6. It Serves A Wider Range Of Locations. Unlike cafeterias that require a few hundred employees on site, a micro market can be successful with between 100 to 200. It’s a much more flexible option with what type of checkout is available, including full, freestanding kiosks to small, tablet-based checkout that can be placed on a counter next to a small shelf and cooler combo. Micro markets also work in a broad range of businesses from manufacturing to offices.
7. It Requires No Additional Staff Onsite. Having a cafeteria means having staff on site. From cooks to cashiers, it’s more people to hire, train and manage. Comparatively, a micro market requires a route driver and support staff, people who are already on the payroll at an operation. There is no staff required to keep it open, yet a micro market offers more hours of operation to the employees making it a worthwhile benefit.
8. It Includes Supported Marketing Efforts.Consumers love getting a deal, especially when it’s a product they enjoy eating. With new features being added by micro market suppliers, promotions, special pricing, and loyalty programs are easier than ever to schedule. Many micro markets have built-in programs operators can simply turn on and off. Others have special relationships with suppliers for great partnerships. Either way, micro markets make marketing easier and more engaging with customer-focused apps and interactive touchscreens.

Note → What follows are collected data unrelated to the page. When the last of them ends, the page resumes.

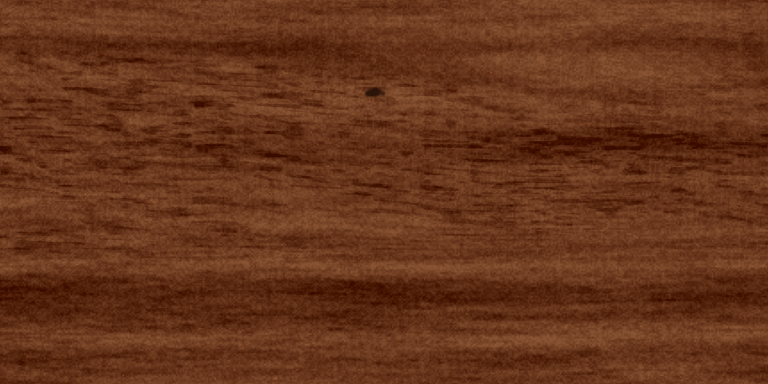
This texture is drawn by a Shadertoy shader. Its source:

```glsl
// Brown walnut board: broad horizontal bands, stretched noise for the grain,
// curved figure at the upper left, short dark pores and one small knot.
// All layers add up to one tone, which is then mapped from dark to light wood.

float hash(vec2 p) {
    return fract(sin(dot(p, vec2(127.1, 311.7))) * 43758.5453);
}

float noise(vec2 p) {
    vec2 i = floor(p), f = fract(p);
    f = f * f * (3.0 - 2.0 * f);
    return mix(mix(hash(i), hash(i + vec2(1, 0)), f.x),
               mix(hash(i + vec2(0, 1)), hash(i + vec2(1, 1)), f.x), f.y);
}

float fbm(vec2 p) {
    float sum = 0.0, amp = 0.5;
    for (int i = 0; i < 4; i++) {
        sum += amp * noise(p);
        p = p * 2.03 + vec2(17.3, 9.1);
        amp *= 0.5;
    }
    return sum / 0.9375;
}

// Soft horizontal stripe around a height
float band(float y, float center, float width) {
    float d = (y - center) / width;
    return exp(-d * d);
}

// Short dark fibres: only the peaks of a stretched noise
float pores(vec2 p, vec2 scale, float threshold) {
    return smoothstep(threshold, threshold + 0.26, noise(p * scale));
}

void mainImage(out vec4 fragColor, in vec2 fragCoord) {
    vec2 p = fragCoord / iResolution.y;

    // Gentle waviness of the fibres, strongest in the middle of the board
    float heart = smoothstep(0.30, 0.42, p.y) * smoothstep(0.90, 0.80, p.y);
    vec2 q = p;
    q.y += 0.03 * (noise(p * vec2(1.6, 3.0)) - 0.5);
    q.y += heart * (0.03 * p.x + 0.014 * noise(p * vec2(7.0, 11.0)));

    // Broad bands
    float tone = 0.76;
    float y = p.y + 0.014 * (noise(vec2(p.x * 1.8, 4.0)) - 0.5);
    tone -= 0.38 * band(y, 0.88, 0.022) + 0.62 * band(y, 0.24, 0.042);
    tone -= 0.30 * band(y, 0.17, 0.025) + 0.34 * band(y, 0.07, 0.025);
    tone -= 0.22 * band(y, 0.62, 0.05) * p.x;
    tone += 0.18 * band(y, 0.31, 0.022) + 0.22 * band(y, 0.125, 0.02);
    tone += 0.12 * band(y, 0.96, 0.03);

    // Long streaks, from wide to thin
    tone += 0.56 * (fbm(q * vec2(1.3, 13.0)) - 0.5);
    tone += 0.46 * (noise(q * vec2(3.0, 45.0) + 31.0) - 0.5);
    tone += 0.44 * (noise(q * vec2(10.0, 100.0) + 57.0) - 0.5);

    // Curved figure running down to the right
    float figure = smoothstep(0.52, 0.66, p.y) * smoothstep(0.89, 0.84, p.y)
                 * smoothstep(1.7, 0.6, p.x);
    float arc = p.y + 0.40 * (1.0 - exp(-1.2 * p.x)) + 0.025 * noise(p * 5.0);
    tone += 0.85 * figure * (noise(vec2(p.x * 1.2, arc * 24.0)) - 0.5);
    tone -= 0.25 * figure * pores(vec2(p.x, arc), vec2(4.0, 52.0), 0.6);

    // Pores, gathered in patches
    float patches = smoothstep(0.15, 0.6, noise(q * vec2(2.2, 9.0) + 5.0));
    float density = patches * mix(0.4, 1.0, heart);
    tone -= 0.52 * density * pores(q, vec2(17.0, 84.0), 0.60);
    tone -= 0.40 * density * pores(q + 3.7, vec2(32.0, 125.0), 0.60);

    // Fine mottling and speckle
    tone += 0.36 * (noise(p * vec2(70.0, 110.0)) - 0.5);
    tone += 0.56 * (noise(p * 215.0 + 11.0) - 0.5);
    float fleck = smoothstep(0.86, 1.0, noise(p * 180.0 + 71.0));

    // Knot with a ragged edge
    vec2 k = (p - vec2(0.975, 0.76)) / vec2(0.028, 0.015);
    float knot = 1.0 - smoothstep(0.5, 1.2, length(k) + 0.6 * (noise(p * 90.0) - 0.5));
    tone -= 0.15 * exp(-0.25 * dot(k, k));

    // Tone to wood colour
    vec3 color = mix(vec3(0.30, 0.11, 0.027), vec3(0.47, 0.27, 0.155),
                     clamp(tone, -0.45, 1.35));
    color += fleck * vec3(0.10, 0.05, 0.03);
    color = mix(color, vec3(0.12, 0.04, 0.01), 0.85 * knot);
    fragColor = vec4(max(color, 0.0), 1.0);
}
```
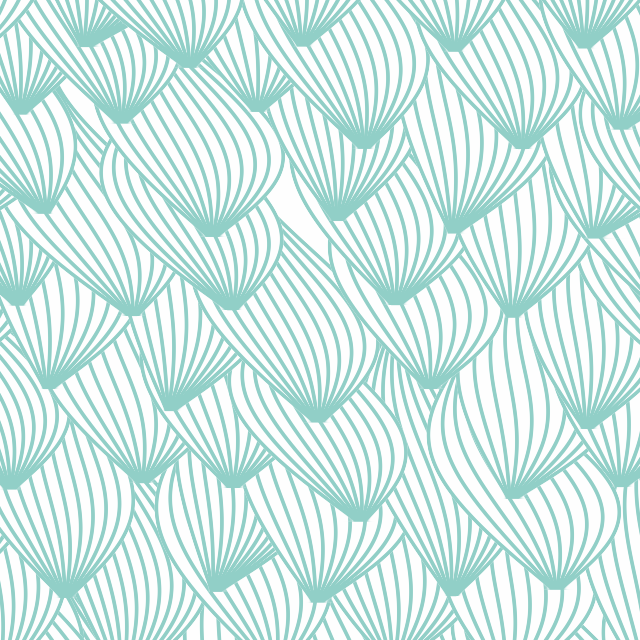
A WebGL 2 fragment shader for this pattern:

```glsl
#version 300 es
precision highp float;

uniform vec2 u_resolution;
out vec4 outColor;

const float PI = 3.14159265;
const vec2 SPACING = vec2(0.2, 0.143);

vec4 hash4(vec2 cell) {
    vec4 q = fract(cell.xyxy * vec4(0.1031, 0.1030, 0.0973, 0.1099) + 0.37);
    q += dot(q, q.wzxy + 33.33);
    return fract((q.xxyz + q.yzzw) * q.zywx);
}

// Half-width of a petal at height t, narrow at the tip and at the crown
float halfWidth(float t, float fullness) {
    return 0.004 + fullness * pow(max(sin(PI * pow(t, 0.85)), 0.0), 1.2);
}

// Position across the petal: -1 on its left edge, 1 on its right edge
float across(vec2 p, float height, float lean, float sway, float fullness) {
    float t = clamp(p.y / height, 0.0, 1.0);
    float axis = lean * t + sway * sin(PI * t) + 0.018 * sin(2.0 * PI * t);
    return (p.x - axis) / halfWidth(t, fullness);
}

// Returns line ink in x and petal coverage in y; p is measured from the tip
vec2 petal(vec2 p, vec2 cell, float pixel) {
    vec4 rnd = hash4(cell + 71.0);
    float height = mix(0.36, 0.46, rnd.x);
    if (p.y < -pixel || p.y > height + pixel) return vec2(0.0);

    float lean = mix(-0.15, 0.08, rnd.y);
    float sway = mix(-0.05, 0.045, rnd.z);
    float fullness = mix(0.108, 0.13, rnd.w);
    float strands = 9.0 + floor(3.0 * fract(rnd.x * 7.0 + rnd.w));

    // Gradient turns the across coordinate into true distance
    float e = 0.0005;
    float u = across(p, height, lean, sway, fullness);
    float ux = across(p + vec2(e, 0.0), height, lean, sway, fullness);
    float uy = across(p + vec2(0.0, e), height, lean, sway, fullness);
    float slope = length(vec2(ux - u, uy - u)) / e;

    float s = (0.5 * u + 0.5) * strands;
    float nearest = clamp(round(s), 0.0, strands);
    float lineDistance = abs(s - nearest) * 2.0 / (strands * slope);
    float edgeDistance = (abs(u) - 1.0) / slope;

    float stroke = 0.0029;
    float soft = 0.6 * pixel;
    float ink = 1.0 - smoothstep(stroke - soft, stroke + soft, lineDistance);
    float cover = 1.0 - smoothstep(stroke - soft, stroke + soft, edgeDistance);
    cover *= smoothstep(-soft, soft, p.y) * smoothstep(-soft, soft, height - p.y);
    return vec2(ink, cover);
}

void main() {
    vec2 p = gl_FragCoord.xy / u_resolution.y;
    float pixel = 1.0 / u_resolution.y;
    float ink = 0.0;

    // Paint from low rows to high ones, so higher tips overlap the petals below
    for (int j = -4; j <= 1; j++) {
        float row = floor(p.y / SPACING.y) + float(j);
        float stagger = 0.5 * mod(row, 2.0);
        for (int i = -2; i <= 2; i++) {
            float column = floor(p.x / SPACING.x - stagger) + float(i);
            vec2 cell = vec2(column, row);
            vec2 jitter = (hash4(cell + 19.0).xy - 0.5) * vec2(0.075, 0.08);
            vec2 tip = (cell + vec2(0.5 + stagger, 0.5)) * SPACING + jitter;
            vec2 layer = petal(p - tip, cell, pixel);
            ink = mix(ink, layer.x, layer.y);
        }
    }

    vec3 paper = vec3(0.995);
    vec3 teal = vec3(0.57, 0.81, 0.78);
    outColor = vec4(mix(paper, teal, ink), 1.0);
}
```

9. It Means No Waiting In Line. Everything is made ahead of time and prepackaged, eliminating lines of people waiting to order or for their items to be cooked. Micro market customers can just browse the selections and make a purchase. Many even offer mobile checkout apps to eliminate
the queue at the kiosk. It also encourages repeat business during the day. After all, it’s much more inviting to purchase a pack of gum in the afternoon if you know it will be a quick checkout than waiting in line for the cashier to ring up other employees.
10. It Requires A Smaller Footprint. Unlike cafes and cafeterias that need food prep and storage areas, micro markets are all about product display and sales. The configuration, number of coolers, kiosk placement, type of shelving and even how the equipment is powered is flexible. It’s a solution that adapts to locations large or small much more easily than a foodservice solution. It’s scalable as well – a solution that can grow with a company.